Environmental, social and governance (ESG) and sustainable investing – let’s clear up the confusion
Gareth Trainor | September 3, 2019
Two areas of investment are gaining momentum: ESG and sustainable investing. One brings new regulatory responsibilities affecting trustees, while both give employers topical subjects which they can use to encourage their employees to engage with their pensions. But the associated terminology – think responsible, socially responsible investing (SRI), ethical, impact, green – is confusing and could be discouraging. Gareth Trainor, Head of Investment Solutions, aims to clear up the confusion.
New policy directives and an increasing focus on identifying risk and opportunities in investments have pushed environmental, social and governance (ESG) investment, into the mainstream. Most recently, the Department for Work and Pensions outlined ESG requirements which they expect trustees to implement by 1 October this year.
But the rise of ESG comes alongside growing interest and innovation in sustainable investing (funds such as ethical and impact). This has led to lots of choice – and topical subjects that employers can use to engage employees in their pensions – but also multiple and confusing terminologies. In fact, research shows that lack of understanding is a key barrier to people investing responsibly, even when they’re keen to do so.
In a special two-part feature, I try to clear up some of the confusion. In part one, I look at the differences between ESG and sustainable investing. In part two, I consider what’s driving growth in these areas of investment and why they’re a compelling way to help engage employees with their pensions.
What’s the difference between ESG and sustainable investing?
Responsible, ESG, sustainable, ethical, SRI, impact, green – these terms are used inconsistently with different meanings from investment manager to manager; a problem reflected across providers and the media. There’s growing recognition that this is creating confusion for investors. Earlier this year, the Investment Association (IA) launched the first industry-wide consultation on sustainability and responsible investment. One focus is to agree industry-endorsed standard definitions to help investors navigate these areas.
Terminology and definitions will continue to evolve. In the meantime, I’m keen to help clear up some of the confusion, especially when it comes to the significant difference between ESG – an overarching process for risk assessment used across investments – versus funds using asset allocation to achieve specific values-based outcomes.

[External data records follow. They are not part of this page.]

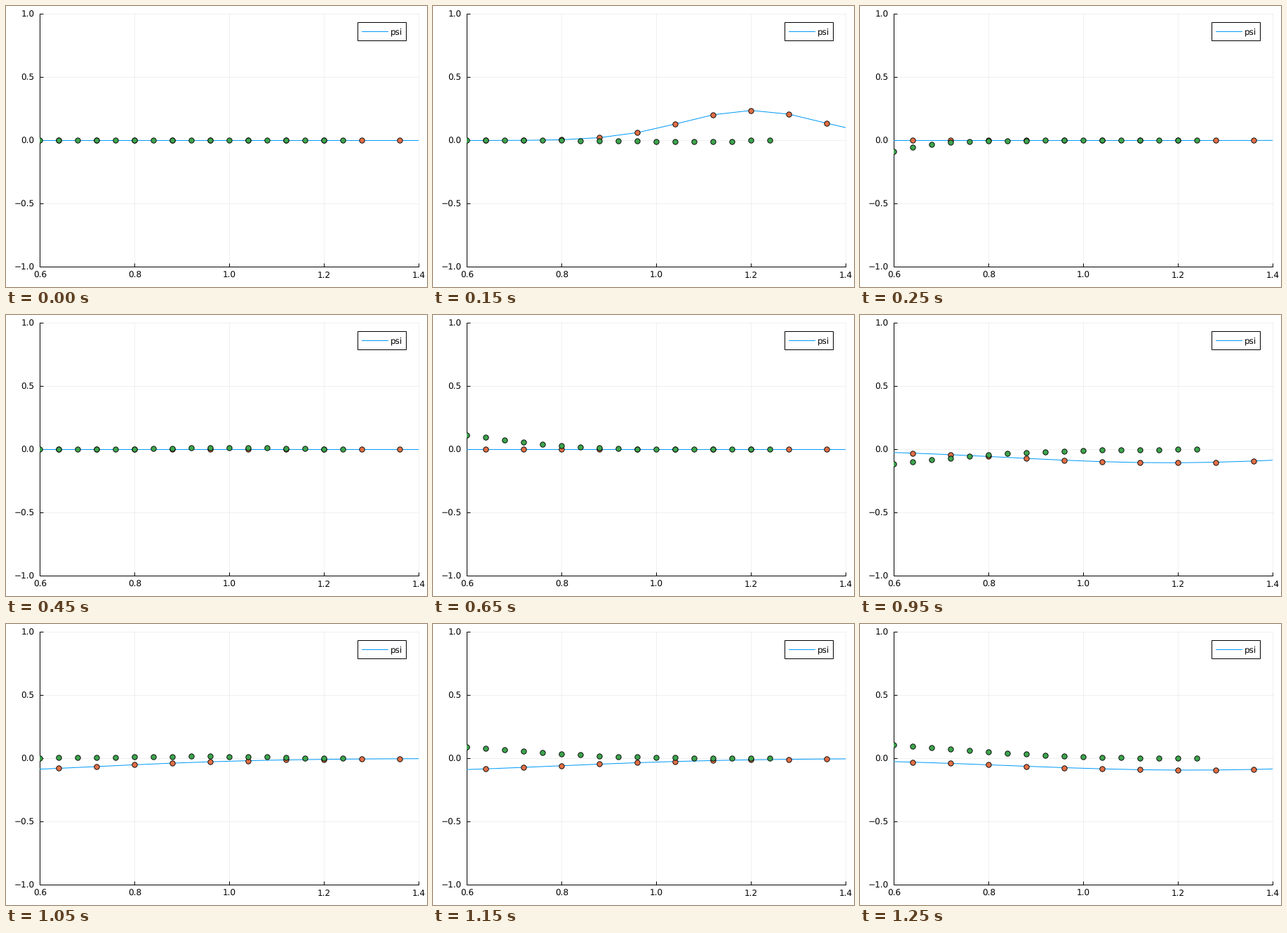
These frames come from a looping animation (600 by 400 pixels, 1300 ms). A matplotlib script:

```python
import numpy as np
import matplotlib.pyplot as plt
from matplotlib.animation import FuncAnimation
from matplotlib.patches import Rectangle

W, H, DPI = 600, 400, 100
FRAMES, INTERVAL = 26, 50
PX = 72 / DPI                      # one pixel in points
LEFT, RIGHT, TOP, BOTTOM = 48.4, 588.4, 11.45, 371.45
BLUE, RED, GREEN = "#009AF9", "#E26F46", "#3DA44D"

COARSE = np.arange(7, 19) * 0.08
FINE = np.arange(15, 32) * 0.04

plt.rcParams["text.hinting"] = "none"


def wave(x, t, wall, speed, spread):
    """Two half pulses leaving x = 0, flipped in sign at each wall."""
    width2 = 0.01 + spread * t
    amp = 0.05 / np.sqrt(width2)
    u = np.zeros_like(x)
    for k in range(-6, 7):
        for side in (-1, 1):
            d = x - 2 * k * wall - side * speed * t
            u += (-1) ** k * amp * np.exp(-d ** 2 / width2)
    return np.where(x < wall - 1e-9, u, 0)


def coarse_wave(t):
    return wave(COARSE, t, 4.4, 0.401, 0.0114)


def fine_wave(t):
    return wave(FINE, t, 1.2, 0.4012, 0.0057)


fig = plt.figure(figsize=(W / DPI, H / DPI), dpi=DPI, facecolor="white")
ax = fig.add_axes([LEFT / W, 1 - BOTTOM / H,
                   (RIGHT - LEFT) / W, (BOTTOM - TOP) / H])
ax.set(xlim=(0.6, 1.4), ylim=(-1, 1))
ax.spines[["top", "right"]].set_visible(False)
for side in ("left", "bottom"):
    ax.spines[side].set_linewidth(PX)

page = fig.add_axes([0, 0, 1, 1], zorder=5)
page.set(xlim=(0, W), ylim=(H, 0))
page.axis("off")


def label(x, y, text, ha):
    page.text(x, y, text, ha=ha, va="baseline", fontsize=12 * PX,
              family="DejaVu Sans", color="black")


xticks = np.linspace(0.6, 1.4, 5)
yticks = np.linspace(-1, 1, 5)
ax.set_xticks(xticks)
ax.set_yticks(yticks)
ax.tick_params(direction="in", length=5 * PX, width=PX,
               labelbottom=False, labelleft=False)

grid = dict(color="black", alpha=0.06, lw=PX, clip_on=False, zorder=0.5)
for v in xticks:
    ax.plot([v, v], [-1, 1], **grid)
    label(LEFT + (v - 0.6) / 0.8 * (RIGHT - LEFT), 387.3, f"{v:.1f}", "center")
for v in yticks:
    ax.plot([0.6, 1.4], [v, v], **grid)
    y = (TOP + BOTTOM) / 2 - v * (BOTTOM - TOP) / 2
    label(40.7, y + 4.4, f"{v:.1f}".replace("-", "\u2212"), "right")

page.add_patch(Rectangle((501.4, 23.4), 69, 26, fc="white", ec="black", lw=PX))
page.plot([507, 544], [36.4, 36.4], color=BLUE, lw=PX)
label(548, 40.9, "psi", "left")

dots = dict(ls="", marker="o", ms=7.4 * PX, mec="black", mew=0.9 * PX,
            snap=False)
line, = ax.plot(COARSE, 0 * COARSE, color=BLUE, lw=PX, snap=False, zorder=3)
coarse, = ax.plot(COARSE, 0 * COARSE, mfc=RED, zorder=4, **dots)
fine, = ax.plot(FINE, 0 * FINE, mfc=GREEN, zorder=5, **dots)


def update(t):
    psi = coarse_wave(t)
    line.set_ydata(psi)
    coarse.set_ydata(psi)
    fine.set_ydata(fine_wave(t))
    return line, coarse, fine


anim = FuncAnimation(fig, update, frames=FRAMES, interval=INTERVAL,
                     repeat=True, repeat_delay=0)
plt.show()
```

ESG or responsible investment
At Standard Life we talk about ESG as ‘responsible investment’. This is in line with the United Nations-backed Principles for responsible investment (the PRI), which defines responsible investment as an approach that aims to incorporate environmental, social and governance (ESG) factors into investment decisions to better manage risk and generate sustainable, long-term returns.

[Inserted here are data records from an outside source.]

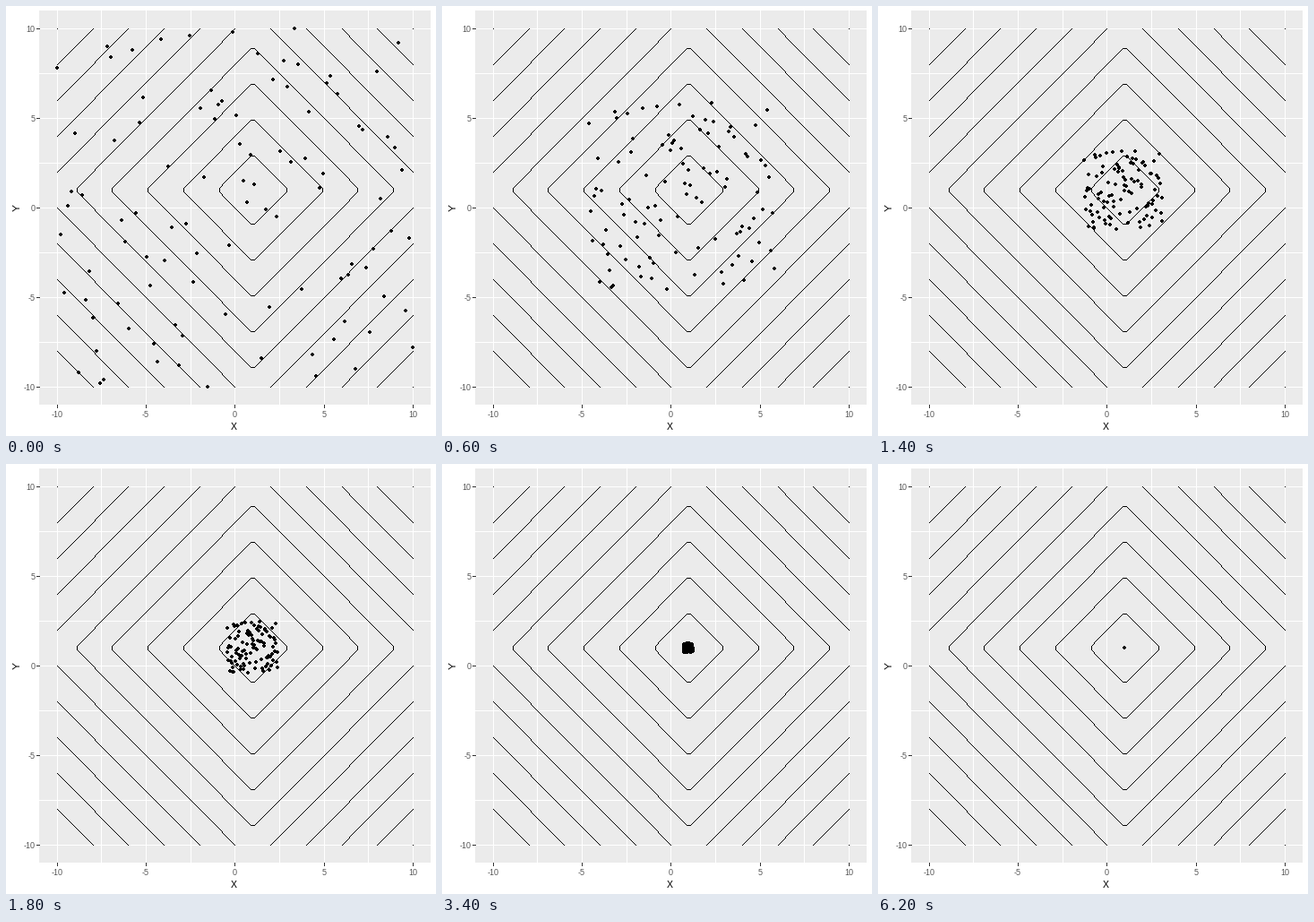
Recreate the animation shown at these times as a matplotlib script. Size 480 by 480 pixels, loop 10 s.

```python
import numpy as np
import matplotlib.pyplot as plt
from matplotlib.animation import FuncAnimation
from matplotlib.collections import PolyCollection
from matplotlib.patches import Rectangle

SIZE, DPI = 480, 80
PX = 72 / DPI  # one pixel in points
N = 100        # swarm size
BEST = 55      # column of the point the swarm gathers around
BEST_ROW = 56
SETTLE = 34    # frames until the best point reaches the minimum
FONT = "Liberation Sans"

plt.rcParams["text.hinting"] = "native"
plt.rcParams["text.hinting_factor"] = 1
fig = plt.figure(figsize=(SIZE / DPI, SIZE / DPI), dpi=DPI, facecolor="white")
ax = fig.add_axes([0, 0, 1, 1])


def to_x(v):
    return 56.8 + 19.86 * (np.asarray(v) + 10)


def to_y(v):
    return 425 - 20 * (np.asarray(v) + 10)


def line(xs, ys, color, z):
    ax.plot(xs, ys, color=color, lw=PX, antialiased=False, zorder=z,
            solid_capstyle="butt")


def label(x, y, s, size, color, **kw):
    ax.text(x, y, s, fontsize=size * PX, color=color, family=FONT,
            va="baseline", **kw)


def contour_mask():
    """One-pixel contours of |x - 1| + |y - 1| with slightly cut corners."""
    mask = np.zeros((SIZE, SIZE, 4))
    cut = 0.1
    rows = np.arange(25, 426)
    dy = np.maximum(abs((225 - rows) / 20 - 1), cut)
    for level in range(2, 21, 2):
        dx = level - dy
        for side in (-1, 1):
            x = 1 + side * dx
            on = (dx >= cut) & (abs(x) <= 10.001)
            mask[rows[on], np.round(to_x(x[on])).astype(int), 3] = 1
            cap = 1 + side * (level - cut)
            if abs(cap) <= 10:
                left, right = np.round(to_x([1 - cut, 1 + cut])).astype(int)
                mask[round(float(to_y(cap))), left:right + 1, 3] = 1
    return mask


# Panel, grid, ticks and labels
ax.add_patch(Rectangle((37, 5), 437, 440, fc="#EBEBEB", ec="none", zorder=0))
for v in np.arange(-10, 10.1, 2.5):
    x, y = round(float(to_x(v))), round(float(to_y(v)))
    line([x, x], [5, 445], "white", 1)
    line([37, 474], [y, y], "white", 1)
    if v % 5 == 0:
        line([x, x], [445, 448], "#333333", 2)
        line([34, 37], [y, y], "#333333", 2)
        label(x, 459, f"{v:.0f}", 9, "#4D4D4D", ha="center")
        label(32.5, y + 4, f"{v:.0f}", 9, "#4D4D4D", ha="right")
label(254.5, 473, "X", 11, "black", ha="center")
label(16, 225, "Y", 11, "black", ha="center", rotation=90,
      rotation_mode="anchor")
ax.imshow(contour_mask(), extent=(0, SIZE, SIZE, 0), aspect="auto",
          interpolation="nearest", zorder=3)

# Latin hypercube start: one point per column and per row
rank = np.random.default_rng(7).permutation(N)
other = np.flatnonzero(rank == BEST_ROW)[0]
rank[[BEST, other]] = rank[[other, BEST]]
grid = np.linspace(-10, 10, N)
start = np.column_stack([to_x(grid), to_y(grid[rank])])
home = np.array([275, 205])
offset = start - start[BEST]

# The left and lower sides close in a little faster
rate = np.where(offset * [1, -1] < 0, 0.895, 0.9)

DOT = np.array([(-2, -1), (-1, -1), (-1, -2), (1, -2), (1, -1), (2, -1),
                (2, 1), (1, 1), (1, 2), (-1, 2), (-1, 1), (-2, 1)])
dots = PolyCollection([DOT], facecolors="black", edgecolors="none",
                      linewidths=0, antialiaseds=False, zorder=4)
ax.add_collection(dots)
ax.set(xlim=(0, SIZE), ylim=(SIZE, 0))
ax.axis("off")


def swarm(i):
    u = min(i / SETTLE, 1)
    best = start[BEST] + (home - start[BEST]) * np.array([u ** 2, u])
    return best + offset * rate ** i


def draw(i):
    pos = np.round(swarm(i))
    dots.set_verts(pos[:, None, :] + DOT)
    return [dots]


anim = FuncAnimation(fig, draw, frames=100, interval=100, repeat=True,
                     init_func=lambda: draw(0), blit=False)
plt.show()
```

ESG is an overarching investment process increasingly being used across funds in general, not just ‘ethical sector’ funds, as it can highlight problems which can be missed by more conventional risk analysis. Investment managers use it to assess the financial health and risks of a company based on the actions they take (or don’t take) around environmental, social or governance factors. This could include identifying:
- disconnects between financial performance and employee remuneration
- poor management of supply chains or natural resources
- the impact of production activities on local communities and climate change
ESG analysis can help to spot issues on the horizon, so investment managers can work with companies to fix or even avoid these. Or, in the case of active managers, move money out of companies that are resistant to change.
If an investment manager understands a company’s management of ESG factors – and therefore any associated risks the company may face – they can better value what they’re investing in. In turn, this can help them achieve better risk-adjusted returns for investors. Remember, your employees’ pensions are invested to help them grow. That means the value of your employees’ investments could go down as well as up and they may get back less than was paid in.
Sustainable investing which is about values-based outcomes
At Standard Life, we use the term ‘sustainable investing’ to cover investment styles such as ethical, socially responsible, green and other environmental and social thematic funds, faith-based and impact funds. They’re funds that tend to reflect themes or specific ethical requirements and allow people to match their investments to their values. Themes and requirements may include:
- avoiding companies that produce tobacco or weapons, or that test on animals
- investing according to certain religious values
- seeking out investment in companies with a positive environmental target, such as renewable energy
The big difference
ESG is an overarching investment process. It’s about financial assessment and risk management across all funds – so it’s relevant to all investors (not just ‘ethical’ investors). However, if an investor wants to invest in line with their wider view of the world, then they may consider a fund that uses asset allocation to target a specific outcome.
On one hand you have a fundamental process for risk assessment; on the other hand you have individual funds accommodating or promoting specific outcomes in addition to financial returns.
You could think about it this way. Do you want to consider:
- an investment manager who embeds a robust ESG approach in their investment processes across all funds to help manage risk and return?
- an individual fund or range of funds that target a specific values-based theme or outcome?
This infographic helps explain these two distinct areas of investing.
Find out more in part two
In new responsibilities for pension trustees – new opportunities for employers we look at what’s driving growth in ESG and sustainable investing and why these topics are a compelling way to help engage employees with their pensions.
Please remember that the value of all investments can go down as well as up, and could be worth less than originally invested.
If you’re unsure about any of these descriptions, you might want to speak to a financial adviser though there’s likely to be a cost for this.